I urge you to go one step farther. How do you use words in your organization? As a parent, leader and/or a teacher? Do you limit your children, employees, students, etc., by creating an environment where mistakes are bad, OR do you empower your children, employees, students, etc., by creating an environment where mistakes are looked at as learning experiences? Lastly, can you improve your personal self-talk? And, can you improve the environment in which you lead children, employees, students, etc.? I enjoy creating an environment where mistakes are learning experiences, because, it is how we grow personally and professionally. I believe it empowers my clients, myself, my hubby, and our little one to be the best we all can be. The result of a mistake is not yelling and punishment, rather, what we learn from it, and how can we prevent it from happening again. Using a scary word to some, how can we change it the next time, to make it better and more successful.

Self-talk is something that I discuss with most of my wellness coaching clients, because, believe it or not, many people who seek coaching, have poor self-images on some level - maybe they aren't good at cooking (instead of willing to learn how to cook and eat a variety of foods), maybe they don't have the body shape as all of their friends (instead of loving themselves for who they are), or maybe they aren't morning people (instead of learning to become a morning person so that they can get their work-out in at a time where nothing else will interfere with it).

If you are looking for personal/individual/couples wellness coaching, please send me an email to schedule your free initial consultation. From my experience, coaching does work better when two people are in it together - whether that be two friends or partners. That is why there is a significant discount for the second person. If you are interested, check out my website, and send me an email. I look forward to meeting you.

If you have stumbled upon this blog, and would like to be added to our list, simply email info@e3twinports.com, with "Blog Sign-up" in the subject line.
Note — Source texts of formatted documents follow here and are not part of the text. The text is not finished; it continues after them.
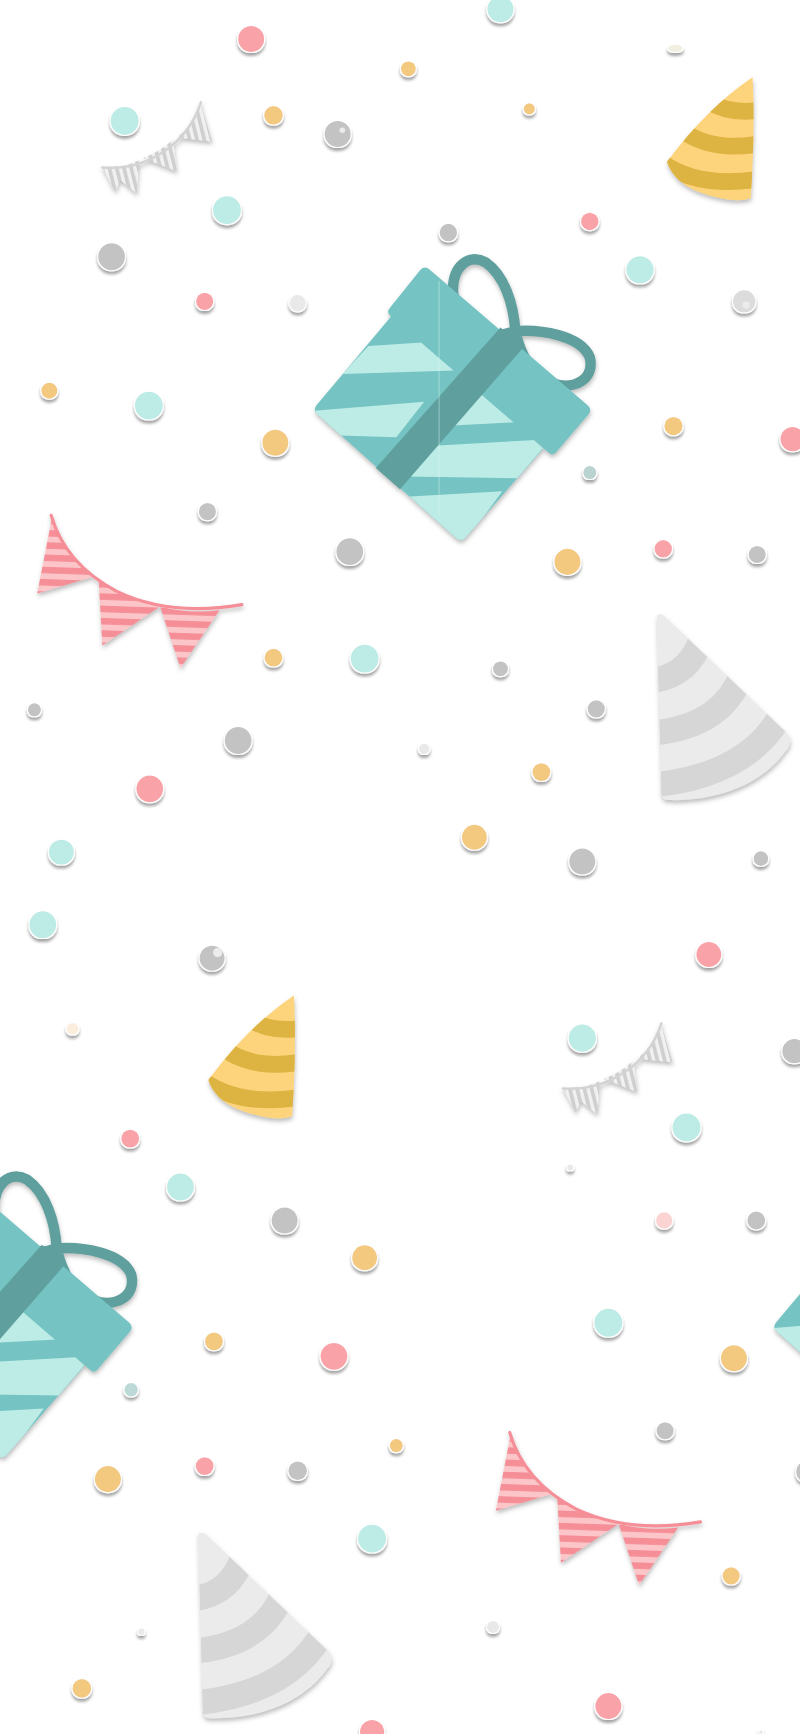
<!DOCTYPE html>
<html lang="en">
<head>
<meta charset="utf-8">
<title>Birthday party pattern</title>
<style>
:root{
  --paper:#ffffff;
  --mint:#bdebe5; --pink:#f9a3a9; --orange:#f3c980; --grey:#c3c3c3; --pale:#e9e9e9; --blush:#fbd3d3;
  --teal:#74c3c3; --teal-pale:#bdece6; --teal-dark:#5e9f9d;
  --gold:#fdd47c; --gold-dark:#ddb342;
  --hat:#ebebeb; --hat-dark:#d6d6d6;
  --flag:#f58e97; --flag-pale:#fcc6c9;
}
html,body{margin:0;padding:0;background:var(--paper);overflow:hidden}
.party{display:block;width:800px;height:1734px;background:var(--paper)}
.mint{fill:var(--mint)} .pink{fill:var(--pink)} .orange{fill:var(--orange)}
.grey{fill:var(--grey)} .pale{fill:var(--pale)} .blush{fill:var(--blush)}
.box{fill:var(--teal)} .box-stripe{fill:var(--teal-pale)} .ribbon{fill:var(--teal-dark)}
.bow{fill:none;stroke:var(--teal-dark);stroke-width:5.6;stroke-linecap:round;stroke-linejoin:round}
.gold{fill:var(--gold)} .gold-band{fill:none;stroke:var(--gold-dark);stroke-width:9}
.hat{fill:var(--hat)} .hat-band{fill:none;stroke:var(--hat-dark);stroke-width:13.5}
.pink-string{fill:none;stroke:var(--flag);stroke-width:1.7;stroke-linecap:round}
.grey-string{fill:none;stroke:#d3d3d3;stroke-width:1.3;stroke-linecap:round}
</style>
</head>
<body>
<svg class="party" viewBox="0 0 430 932" preserveAspectRatio="none" role="img" aria-label="Party pattern with gifts, hats, bunting and confetti">
<defs>
  <filter id="paper-shadow" x="-20%" y="-20%" width="140%" height="150%">
    <feDropShadow dx="0.3" dy="1.6" stdDeviation="1.1" flood-color="#555" flood-opacity=".38"/>
  </filter>
  <filter id="confetti-shadow" filterUnits="userSpaceOnUse" x="-20" y="-20" width="480" height="980">
    <feMorphology in="SourceAlpha" operator="dilate" radius=".7" result="rim"/>
    <feOffset in="rim" dy="1.5" result="drop"/>
    <feGaussianBlur in="drop" stdDeviation=".9" result="soft"/>
    <feComponentTransfer in="soft" result="shade"><feFuncA type="linear" slope=".36"/></feComponentTransfer>
    <feFlood flood-color="#fff" result="white"/>
    <feComposite in="white" in2="rim" operator="in" result="edge"/>
    <feMerge><feMergeNode in="shade"/><feMergeNode in="edge"/><feMergeNode in="SourceGraphic"/></feMerge>
  </filter>
  <pattern id="pink-stripes" width="6.6" height="6.6" patternUnits="userSpaceOnUse" patternTransform="rotate(2)">
    <rect width="7" height="7" fill="var(--flag-pale)"/><rect width="7" height="3.5" fill="var(--flag)"/>
  </pattern>
  <pattern id="grey-stripes" width="3.8" height="3.8" patternUnits="userSpaceOnUse" patternTransform="rotate(-14)">
    <rect width="4" height="4" fill="#f1f1f1"/><rect width="2" height="4" fill="#cfcfcf"/>
  </pattern>
  <clipPath id="box-shape"><path d="M212 168 170 218Q168 221 171 223L245 289Q248 292 251 288L292 241Z"/></clipPath>
  <clipPath id="gold-hat-shape"><path d="M404.5 41.5C405.5 62 405 85 403.5 106.5Q397 109 385 106C371 103 362 97 358.5 87Q380 58 404.5 41.5Z"/></clipPath>
  <clipPath id="grey-hat-shape"><path d="M353 331Q355 329 358 332L423 394Q427 399 422 404C410 421 386 431 359 430Q355.500 430 355.500 426Z"/></clipPath>

  <g id="gift" filter="url(#paper-shadow)">
    <path class="bow" d="M277 178C263 183 245 177 243.500 157C243 143 252 136 261 141C271 148 276 163 277 178C290 177 312 180 317 192C320 204 308 210 297 206C287 202 280 192 277 178"/>
    <g clip-path="url(#box-shape)">
      <rect class="box" x="165" y="160" width="130" height="135"/>
      <path class="box-stripe" d="M198 186 229 184 249 199 184 201ZM166 221 228 216 213 235 178 234ZM250 212 263 211 277 227 238 229ZM226 240 296 236 278 257 210 256ZM218 267 270 264 248 294Z"/>
    </g>
    <path class="box" d="M226 145Q228.500 142.500 231 145L316 218Q318.500 220.500 316 223L299 243Q297 245.500 294.500 243L210 170Q207.500 168 209.500 165.500Z"/>
    <path class="ribbon" d="M269 176 281.500 186.500 215 263 202 251.500Z"/>
    <path d="M236 151V277" stroke="#d5f3ef" stroke-width=".5" opacity=".55"/>
  </g>

  <g id="gold-hat" filter="url(#paper-shadow)">
    <g clip-path="url(#gold-hat-shape)">
      <rect class="gold" x="355" y="40" width="55" height="70"/>
      <path class="gold-band" d="M380 54Q392 62 410 59M368 71Q384 82 410 77M354 86Q374 102 410 96"/>
    </g>
  </g>

  <g id="grey-hat" filter="url(#paper-shadow)">
    <g clip-path="url(#grey-hat-shape)">
      <rect class="hat" x="350" y="326" width="80" height="108"/>
      <path class="hat-band" d="M350 366Q371 363 377 343M350 394Q388 391 399 362M350 422Q403 417 421 382"/>
    </g>
  </g>

  <g id="pink-bunting" filter="url(#paper-shadow)">
    <path fill="url(#pink-stripes)" d="M28 278Q35 297 50 310L20 319ZM53 311Q67 322 86 326L55 347ZM86 326Q101 330 118 328L97 359Z"/>
    <path class="pink-string" d="M27.500 277C33 296 46 309 63 318C84 328 106 329 130 325"/>
  </g>

  <g id="grey-bunting" filter="url(#paper-shadow)">
    <path fill="url(#grey-stripes)" d="M55 90Q65 91 75 86L73.500 104 65 97ZM55 90 68 89 62 103ZM77 85Q87 81 93 75L95 92ZM95 74Q104 67 108 56L114 76Z"/>
    <path class="grey-string" d="M55 90C79 92 101 77 108 55"/>
  </g>
</defs>

<g id="confetti" filter="url(#confetti-shadow)">
  <g class="mint">
    <circle cx="269" cy="5" r="7"/><circle cx="67" cy="65" r="7.500"/><circle cx="122" cy="113" r="7.500"/>
    <circle cx="344" cy="145" r="7.300"/><circle cx="80" cy="218" r="7.500"/><circle cx="196" cy="354" r="7.500"/>
    <circle cx="33" cy="458" r="6.700"/><circle cx="23" cy="497" r="7.200"/><circle cx="313" cy="558" r="7.300"/>
    <circle cx="369" cy="606" r="7.500"/><circle cx="97" cy="638" r="7.200"/><circle cx="327" cy="711" r="7.500"/>
    <circle cx="200" cy="827" r="7.500"/><circle cx="317" cy="254" r="3.500" fill="#b9d3d0"/><circle cx="70.500" cy="747" r="3.600" fill="#bcd9d8"/>
  </g>
  <g class="pink">
    <circle cx="135" cy="21" r="7"/><circle cx="317" cy="119" r="4.700"/><circle cx="110" cy="162" r="4.600"/>
    <circle cx="426" cy="236" r="6.500"/><circle cx="356.500" cy="295" r="4.700"/><circle cx="80.500" cy="424" r="7.200"/>
    <circle cx="381" cy="513" r="6.700"/><circle cx="70" cy="612" r="4.800"/><circle cx="179.500" cy="729" r="7.200"/>
    <circle cx="110" cy="788" r="4.800"/><circle cx="327" cy="917" r="7"/><circle cx="200" cy="931" r="6.500"/>
  </g>
  <g class="orange">
    <circle cx="219.500" cy="37" r="4"/><circle cx="147" cy="62" r="5"/><circle cx="284.500" cy="58.500" r="3"/>
    <circle cx="26.500" cy="210" r="4.300"/><circle cx="148" cy="238" r="7"/><circle cx="362" cy="229" r="4.900"/>
    <circle cx="305" cy="302" r="7"/><circle cx="147" cy="353.500" r="4.800"/><circle cx="291" cy="415" r="4.800"/>
    <circle cx="255" cy="450" r="6.700"/><circle cx="196" cy="676" r="6.700"/><circle cx="115" cy="721" r="4.800"/>
    <circle cx="394.500" cy="730" r="7"/><circle cx="213" cy="777" r="3.500"/><circle cx="58" cy="795" r="7"/>
    <circle cx="393" cy="847" r="4.600"/><circle cx="44" cy="907.500" r="5"/>
  </g>
  <g class="grey">
    <circle cx="181.500" cy="72" r="7"/><circle cx="60" cy="138" r="7.200"/><circle cx="241" cy="125" r="4.700"/>
    <circle cx="111.500" cy="275" r="4.600"/><circle cx="188" cy="296.500" r="7.200"/><circle cx="407" cy="298" r="4.600"/>
    <circle cx="18.500" cy="381.500" r="3.500"/><circle cx="128" cy="398" r="7.200"/><circle cx="269" cy="359.500" r="4"/>
    <circle cx="320.500" cy="381" r="4.600"/><circle cx="313" cy="463" r="7"/><circle cx="409" cy="461.500" r="3.900"/>
    <circle cx="114" cy="515" r="6.700"/><circle cx="427" cy="565" r="6.500"/><circle cx="153" cy="656" r="7"/>
    <circle cx="406.500" cy="656" r="4.800"/><circle cx="357.500" cy="769" r="4.600"/><circle cx="160" cy="790.500" r="5"/>
    <circle cx="434" cy="791" r="6"/>
  </g>
  <g class="pale">
    <circle cx="160" cy="163" r="4.400"/><circle cx="400" cy="162" r="6" fill="#dcdcdc"/><circle cx="228" cy="402.500" r="2.800"/>
    <circle cx="265" cy="874.500" r="3.200"/><circle cx="76" cy="877" r="1.700"/><circle cx="306.500" cy="627.500" r="1.600"/>
    <circle cx="409" cy="931" r="1"/><ellipse cx="363" cy="26" rx="3.800" ry="2" fill="#f1eee2"/><circle cx="39" cy="553" r="3.200" fill="#fbeedd"/>
  </g>
  <circle class="blush" cx="357" cy="656" r="4.400"/>
  <g fill="#ececec"><circle cx="184" cy="70" r="1.500"/><circle cx="117" cy="512" r="2.500"/><circle cx="401" cy="164" r="2"/></g>
</g>

<g id="upper-motifs">
  <use href="#grey-bunting"/>
  <use href="#gold-hat"/>
  <use href="#gift"/>
  <use href="#pink-bunting"/>
  <use href="#grey-hat"/>
</g>
<g id="lower-motifs">
  <use href="#gold-hat" x="-246.500" y="493.500"/>
  <use href="#grey-bunting" x="247.500" y="495"/>
  <use href="#gift" x="-246.500" y="493"/>
  <use href="#gift" x="247" y="493"/>
  <use href="#pink-bunting" x="246.500" y="493"/>
  <use href="#grey-hat" x="-246.500" y="493.500"/>
</g>
</svg>
</body>
</html>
I'll happily add to to our growing list of over 155 people. 

E3 Twin Ports, LLC
Energy and Empowerment through Exercise (education and meditation outdoors)
Owner, Jodi L. Tervo Roberts, MS, CSCS, WFR, Yoga Instructor

Jodi L. Tervo Roberts, Owner
E3 Twin Ports, LLC
Helping people to lead healthy, happy, & meaningful lives, while promoting healthy lifestyles through outdoor recreation, fitness, yoga, individual wellness coaching, and interactive educational presentations.

Website: e3twinports.com
YouTube: Channel


No comments:

Post a Comment